Despite pausing the Nord Stream 2 pipeline Berlin has up to now been cautious about supporting a full embargo on Moscow as it largely relies on imported Russian oil.

Russian oil production could fall by as much as 17 percent this year, an economy ministry document seen by Reuters showed on Wednesday.

This is likely to occur partly because of western sanctions but also because of the decision by Moscow to insist all oil be bought in Russian rubles.

The ruble is an unstable currency particularly at the moment due to western sanctions, despite incorrect doomsday predictions that the Russian economy would collapse. 

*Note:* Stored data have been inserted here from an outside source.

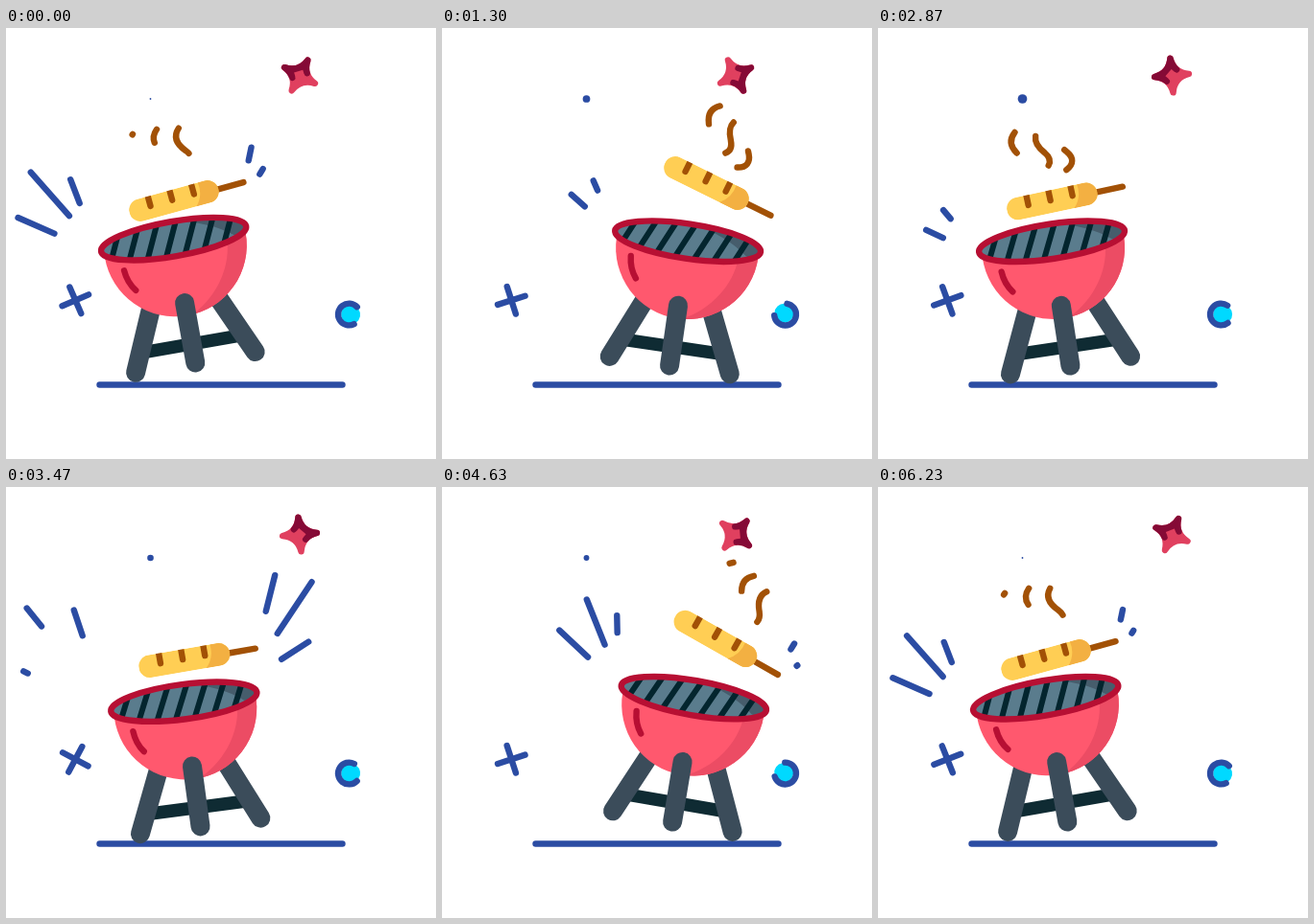
An HTML page that plays this animation: 448x450 px, repeating every 6260 ms.

```html
<!DOCTYPE html>
<html lang="en">
<head>
<meta charset="utf-8">
<title>Barbecue</title>
<style>
  html, body { margin: 0; width: 100%; height: 100%; overflow: hidden; background: #fff; }
  svg { display: block; width: 448px; height: 450px; }
  .line { fill: none; stroke-linecap: round; stroke-linejoin: round; stroke-width: 6.4; }
  .blue { stroke: #2b4ca3; }
  .brown { stroke: #a25106; }
  .leg { stroke: #3b4c5a; stroke-width: 20; }
</style>
</head>
<body>
<svg viewBox="0 0 448 450">
  <defs>
    <clipPath id="bowlClip"><path d="M-74.5,-130V-124A74.5,74.5 0 0 0 74.5,-124V-130Z"/></clipPath>
    <clipPath id="rimClip"><ellipse cx="-.5" cy="-130.8" rx="76.7" ry="18.2"/></clipPath>
    <clipPath id="foodClip"><rect x="-48" y="-11.8" width="96" height="23.6" rx="11.8"/></clipPath>
  </defs>

  <path class="line blue" d="M97.5,372.5H350.5"/>
  <circle id="dot" cx="150.5" cy="74" fill="#2b4ca3"/>
  <path id="cross" class="line blue" d="M-15,0H15M0,-15V15"/>

  <g id="ring">
    <circle cx="1.6" r="10" fill="#00d9ff"/>
    <path class="line blue" d="M6.8,9.1A11.4,11.4 0 1 1 6.8,-9.1"/>
  </g>

  <g id="star">
    <path class="line" style="fill:#e0405f" stroke="#e0405f"
      d="M12.7,-12.7Q3.5,0 12.7,12.7Q0,3.5 -12.7,12.7Q-3.5,0 -12.7,-12.7Q0,-3.5 12.7,-12.7Z"/>
    <path class="line" style="fill:#850a36" stroke="#850a36"
      d="M0,-8Q6.35,-8.1 12.7,-12.7Q3.5,0 12.7,12.7Q6.35,8.1 0,8"/>
    <path d="M-4,-4.8H4.5V4.8H-4Z" fill="#e0405f"/>
  </g>

  <g id="grill">
    <path d="M-50,-19.5H50" stroke="#0f2b33" stroke-width="13.5"/>
    <path class="line leg" d="M-63.5,0L-35,-66M63,0L33,-66"/>
    <g clip-path="url(#bowlClip)">
      <rect x="-75" y="-131" width="150" height="83" fill="#ff586e"/>
      <path d="M54,-131V-120C53,-92 33,-62 2,-48H80V-131Z" fill="#ec4c64"/>
    </g>
    <path class="line" stroke="#b70f33" d="M-57,-107Q-56,-94 -48.5,-84.7"/>
    <g clip-path="url(#rimClip)">
      <rect x="-80" y="-152" width="160" height="44" fill="#5a7c8d"/>
      <path d="M0,-150Q40,-142 62,-124L90,-120V-152H0Z" fill="#465d6c"/>
      <path id="bars" stroke="#03252e" stroke-width="6"/>
    </g>
    <ellipse class="line" cx="-.5" cy="-130.8" rx="76.7" ry="18.2" stroke="#b70f33"/>
    <path class="line leg" d="M-.7,-63L-.4,.5"/>
    <g id="rays"></g>
  </g>

  <g id="food">
    <path class="line brown" d="M44,.5H75"/>
    <g clip-path="url(#foodClip)">
      <rect x="-48" y="-12" width="96" height="24" fill="#ffce54"/>
      <path d="M29,-12Q31,2 21,12H50V-12Z" fill="#f3b042"/>
      <path class="line brown" d="M-25,-16V-1.2M-1.5,-16V-1.2M22,-16V-1.2"/>
    </g>
    <g id="steam"></g>
  </g>
</svg>

<script>
const HALF = 1565, FULL = 2 * HALF, LOOP = 2 * FULL;
const DRAW = 633, LAG = 320;
const $ = id => document.getElementById(id);
const mod = (a, n) => ((a % n) + n) % n;
const ease = x => { x = Math.min(1, Math.max(0, x)); return x * x * (3 - 2 * x); };

// Eased back and forth: a at time t0, b half a period later.
function swing(t, t0, a, b) {
  const x = mod(t - t0, FULL) / HALF;
  return a + (b - a) * ease(x < 1 ? x : 2 - x);
}

function place(id, x, y, angle) {
  $(id).setAttribute('transform', `translate(${x} ${y}) rotate(${angle})`);
}

// A stroke that grows from its first point, then vanishes towards its last.
function addStroke(parent, color, d, start) {
  const el = document.createElementNS('http://www.w3.org/2000/svg', 'path');
  el.setAttribute('class', 'line ' + color);
  el.setAttribute('d', d);
  $(parent).append(el);
  return { el, start, len: el.getTotalLength() };
}

function trim({ el, start, len }, t) {
  const p = mod(t - start, HALF);
  const head = len * ease(p / DRAW), tail = len * ease((p - LAG) / DRAW);
  const seen = head - tail;
  el.style.visibility = seen < 0.8 ? 'hidden' : 'visible';
  el.style.strokeDasharray = `${seen} ${len + 50}`;
  el.style.strokeDashoffset = -tail;
}

const rays = [
  'M-112,-151L-162,-184.2',
  'M-101.3,-169.6L-150,-249',
  'M-90.6,-184.3L-101.6,-240.5',
  'M90.5,-198L112,-252.5',
  'M99.5,-182L161.5,-253',
  'M106,-161.5L160.5,-187.3'
].map((d, i) => addStroke('rays', 'blue', d, -500 + 100 * i));

const steam = [[0, 0, 660], [25.5, 1.7, 840], [48.5, 6, 990]].map(([x, y, start]) =>
  addStroke('steam', 'brown',
    `M${x - 27},${y - 35}c9,-4 10,-11 4.5,-18c-7.5,-9 -9.5,-18 -.5,-25.5`, start));

$('bars').setAttribute('d', [-3, -2, -1, 0, 1, 2, 3]
  .map(i => `M${20 * i - 13.3},-108.8l20,-44`).join(''));

function render(t) {
  const a = swing(t, 0, -9.9, 9.9), aa = a * a;
  place('grill', 219.2 + 2.18 * a, 360.4 - 0.117 * aa, a);
  place('food', 224.1 + 5.584 * a + 0.0626 * aa, 176.95 - 1.128 * a - 0.0777 * aa, 7.2 + 2.28 * a);
  place('star', 306, 49.5, swing(t, -505, -152, 30));
  place('ring', 357.5, 299, swing(t, 0, 10, -145));
  place('cross', 72.3, 284.3, swing(t, -160, 162, -20));

  const p = mod(t, LOOP / 3) / 950;
  $('dot').setAttribute('r', 0.9 + 4.3 * ease(p < 1 ? p : 2 - p));

  for (const s of rays) trim(s, t);
  for (const s of steam) trim(s, t);
}

const begin = performance.now();
function tick() {
  render((performance.now() - begin) % LOOP);
  requestAnimationFrame(tick);
}
tick();
</script>
</body>
</html>
```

Huge fire in Moscow after car explosions [REVEAL] 
Putin ‘throwing Russian Genereals in gulags’ as Russian President str [INSIGHT] 
Ukraine warns of failing peace talks with Moscow [SPOTLIGHT] 

It is an unpopular currency with investors due to its volatility and poor exchange value.

There are also concerns about demand from China which could mean that prices begin to fall again.

Beijing is continuing its Dynamic Zero Covid response to the pandemic based around lockdowns, mass testing, contract tracing and quarantining of positive cases.

These had led to an extensive lockdown in the Chinese economic capital Shanghai and the possibility of similar measures being introduced in Beijing itself.

This has already led to a decrease in demand which could hit prices even further if these measures continue.

Source: Read Full Article